Bailey, without hesitation, wants rotationplasty. Initially, she had enough to deal with just understanding cancer and all of the terminology and information that goes with that. We held off on the surgery information for a while...all that she knew was that her sports were in jeopardy and it would be a very long recovery. Finally, I presented all three options to her (Patrick thought mother/daughter would be better and I tend to agree...she and I are very close and it was an excellent talk)...there was devastation in her eyes when I said that she would never play basketball again with limb-salvage...complete heart break. When I told her about rotationplasty she asked what the limitations were...could she play sports? I said she that she would have to work very hard and it would take some time, but she could play whatever sports she wanted to - and her eyes lit up...and she has not changed her mind since. One of her first thoughts was even, "It might be cool to look different mom." I know she is ten and that will change, the last thing a teenager wants is to be unique, but I think it speaks a lot to who she is. We have spent much time focusing on Bethany Hamilton and those types of stories - about people who had hard things happen, but that it opened doors and opportunities that they never would have had otherwise. She is still sad, angry, afraid...all of those healthy emotions...but she has been unwavering in the choice. We are blessed that all three of us were feeling the same way. I'm not sure what would have happened if there was no consensus. As much as I don't want to admit it, I also think that God has uniquely designed this child for this, and although I HATE the idea of what we have to do...I also believe that He is preparing her to be ready when the time comes. 

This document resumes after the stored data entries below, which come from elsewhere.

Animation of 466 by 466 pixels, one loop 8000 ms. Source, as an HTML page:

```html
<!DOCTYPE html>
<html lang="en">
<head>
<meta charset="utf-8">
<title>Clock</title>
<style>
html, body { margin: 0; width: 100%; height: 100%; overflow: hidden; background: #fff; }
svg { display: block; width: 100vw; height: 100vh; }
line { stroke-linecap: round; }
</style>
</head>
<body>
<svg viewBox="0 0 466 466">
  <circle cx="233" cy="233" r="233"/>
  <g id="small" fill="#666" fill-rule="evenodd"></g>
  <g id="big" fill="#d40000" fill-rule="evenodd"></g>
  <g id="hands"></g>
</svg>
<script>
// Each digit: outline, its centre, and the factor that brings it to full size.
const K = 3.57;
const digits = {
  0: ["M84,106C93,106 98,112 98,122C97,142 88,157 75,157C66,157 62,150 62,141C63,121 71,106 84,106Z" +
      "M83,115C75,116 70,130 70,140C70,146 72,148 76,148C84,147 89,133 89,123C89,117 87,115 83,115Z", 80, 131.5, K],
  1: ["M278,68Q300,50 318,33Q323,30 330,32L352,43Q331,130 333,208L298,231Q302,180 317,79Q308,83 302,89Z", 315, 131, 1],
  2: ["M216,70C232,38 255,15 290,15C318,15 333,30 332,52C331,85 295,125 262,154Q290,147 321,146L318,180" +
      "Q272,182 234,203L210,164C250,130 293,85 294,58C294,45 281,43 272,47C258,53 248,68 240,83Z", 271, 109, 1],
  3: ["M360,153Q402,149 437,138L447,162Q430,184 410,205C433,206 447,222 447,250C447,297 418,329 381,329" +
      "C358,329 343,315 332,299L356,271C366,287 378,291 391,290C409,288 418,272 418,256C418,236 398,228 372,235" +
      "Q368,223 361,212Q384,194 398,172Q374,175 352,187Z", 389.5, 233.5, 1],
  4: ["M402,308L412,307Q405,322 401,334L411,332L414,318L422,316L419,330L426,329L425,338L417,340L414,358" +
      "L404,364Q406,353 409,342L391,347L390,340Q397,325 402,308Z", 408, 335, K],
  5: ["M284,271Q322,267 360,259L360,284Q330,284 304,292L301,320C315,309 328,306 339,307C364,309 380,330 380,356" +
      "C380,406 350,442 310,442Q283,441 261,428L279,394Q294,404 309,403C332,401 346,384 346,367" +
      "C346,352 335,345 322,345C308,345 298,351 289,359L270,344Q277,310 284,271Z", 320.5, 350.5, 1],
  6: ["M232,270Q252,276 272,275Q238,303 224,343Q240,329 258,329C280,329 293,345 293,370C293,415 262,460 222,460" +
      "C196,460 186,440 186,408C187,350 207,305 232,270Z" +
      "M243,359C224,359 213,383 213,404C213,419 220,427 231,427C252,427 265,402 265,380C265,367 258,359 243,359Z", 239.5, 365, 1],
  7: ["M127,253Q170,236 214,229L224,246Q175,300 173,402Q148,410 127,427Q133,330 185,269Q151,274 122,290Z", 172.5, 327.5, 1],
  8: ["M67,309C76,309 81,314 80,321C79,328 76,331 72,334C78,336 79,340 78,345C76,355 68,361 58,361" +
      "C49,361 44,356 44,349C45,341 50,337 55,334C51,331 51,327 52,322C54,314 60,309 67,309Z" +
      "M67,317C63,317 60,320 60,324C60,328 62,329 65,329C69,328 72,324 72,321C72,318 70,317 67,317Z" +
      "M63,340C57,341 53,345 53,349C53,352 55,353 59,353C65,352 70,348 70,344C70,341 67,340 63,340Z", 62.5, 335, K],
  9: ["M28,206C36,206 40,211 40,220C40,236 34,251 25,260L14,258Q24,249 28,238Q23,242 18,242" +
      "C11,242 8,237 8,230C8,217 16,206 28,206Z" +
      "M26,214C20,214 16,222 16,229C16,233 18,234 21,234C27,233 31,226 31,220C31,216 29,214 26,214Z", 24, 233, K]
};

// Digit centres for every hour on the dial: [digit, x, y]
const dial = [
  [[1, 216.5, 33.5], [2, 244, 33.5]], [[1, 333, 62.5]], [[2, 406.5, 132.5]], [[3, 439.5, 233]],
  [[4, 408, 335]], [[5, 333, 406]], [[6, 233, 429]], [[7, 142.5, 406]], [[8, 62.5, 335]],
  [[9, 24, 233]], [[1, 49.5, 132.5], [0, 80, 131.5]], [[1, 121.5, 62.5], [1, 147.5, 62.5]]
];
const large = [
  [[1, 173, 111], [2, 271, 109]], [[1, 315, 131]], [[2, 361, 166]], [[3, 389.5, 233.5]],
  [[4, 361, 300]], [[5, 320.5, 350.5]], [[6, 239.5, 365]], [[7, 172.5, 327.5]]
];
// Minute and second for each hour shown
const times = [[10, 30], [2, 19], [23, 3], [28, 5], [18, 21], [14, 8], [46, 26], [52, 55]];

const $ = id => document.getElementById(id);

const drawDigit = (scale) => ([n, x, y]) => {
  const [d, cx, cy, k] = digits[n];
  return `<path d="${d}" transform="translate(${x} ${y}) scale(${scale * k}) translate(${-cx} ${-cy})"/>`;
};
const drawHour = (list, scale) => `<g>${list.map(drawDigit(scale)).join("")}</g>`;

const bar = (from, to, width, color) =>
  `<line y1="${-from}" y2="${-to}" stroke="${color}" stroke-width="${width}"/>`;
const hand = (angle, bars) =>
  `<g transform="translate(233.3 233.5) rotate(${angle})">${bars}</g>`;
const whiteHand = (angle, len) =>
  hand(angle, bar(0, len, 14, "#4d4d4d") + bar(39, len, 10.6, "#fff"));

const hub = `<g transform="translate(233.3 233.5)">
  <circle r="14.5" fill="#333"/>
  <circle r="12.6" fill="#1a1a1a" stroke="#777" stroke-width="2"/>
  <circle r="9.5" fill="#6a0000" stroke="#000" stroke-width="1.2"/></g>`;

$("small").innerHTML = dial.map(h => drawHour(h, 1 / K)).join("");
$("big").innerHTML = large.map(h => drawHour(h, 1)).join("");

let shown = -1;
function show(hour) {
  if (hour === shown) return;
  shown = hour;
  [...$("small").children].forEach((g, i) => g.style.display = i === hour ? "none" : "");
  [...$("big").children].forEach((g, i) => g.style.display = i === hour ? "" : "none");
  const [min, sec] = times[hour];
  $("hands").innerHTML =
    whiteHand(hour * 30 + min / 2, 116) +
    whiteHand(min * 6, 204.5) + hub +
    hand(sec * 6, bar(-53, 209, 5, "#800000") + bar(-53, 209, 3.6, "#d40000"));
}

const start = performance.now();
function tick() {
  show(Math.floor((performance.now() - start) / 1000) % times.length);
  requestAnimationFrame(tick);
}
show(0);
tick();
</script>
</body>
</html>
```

Anything else? 
Cancer is awful - especially for children. They suffer tremendous pain, both emotionally and physically. They miss out on much of life as they spend time either in hospitals or at home feeling sick and tired. If you can get them through cancer, if they can beat it, then you want nothing more than for them to return to being a kid...not to a life of more restrictions, more pain, more surgeries, more watching others do...more hard. Even if the cancer is gone...the ramifications linger and it still wins.  This is a battle we are in and there are no guarantees. This surgery is part of what we must do to try to win the war. We are trusting in the doctors, the chemo, the surgery - all of the pieces in the hands of our great Physician...the one true beat this cancer so that she can live. We don't want to do this. We still have no peace about the fact that we have only three agonizing choices. But this is our path and at some point, as parents, we must step up and attempt to move through this...making the best possible decision for this specific child. Choosing this particular surgery, the point of this, is so that once the cancer is beaten, she can truly LIVE...and not spend the rest of her life watching from the sidelines.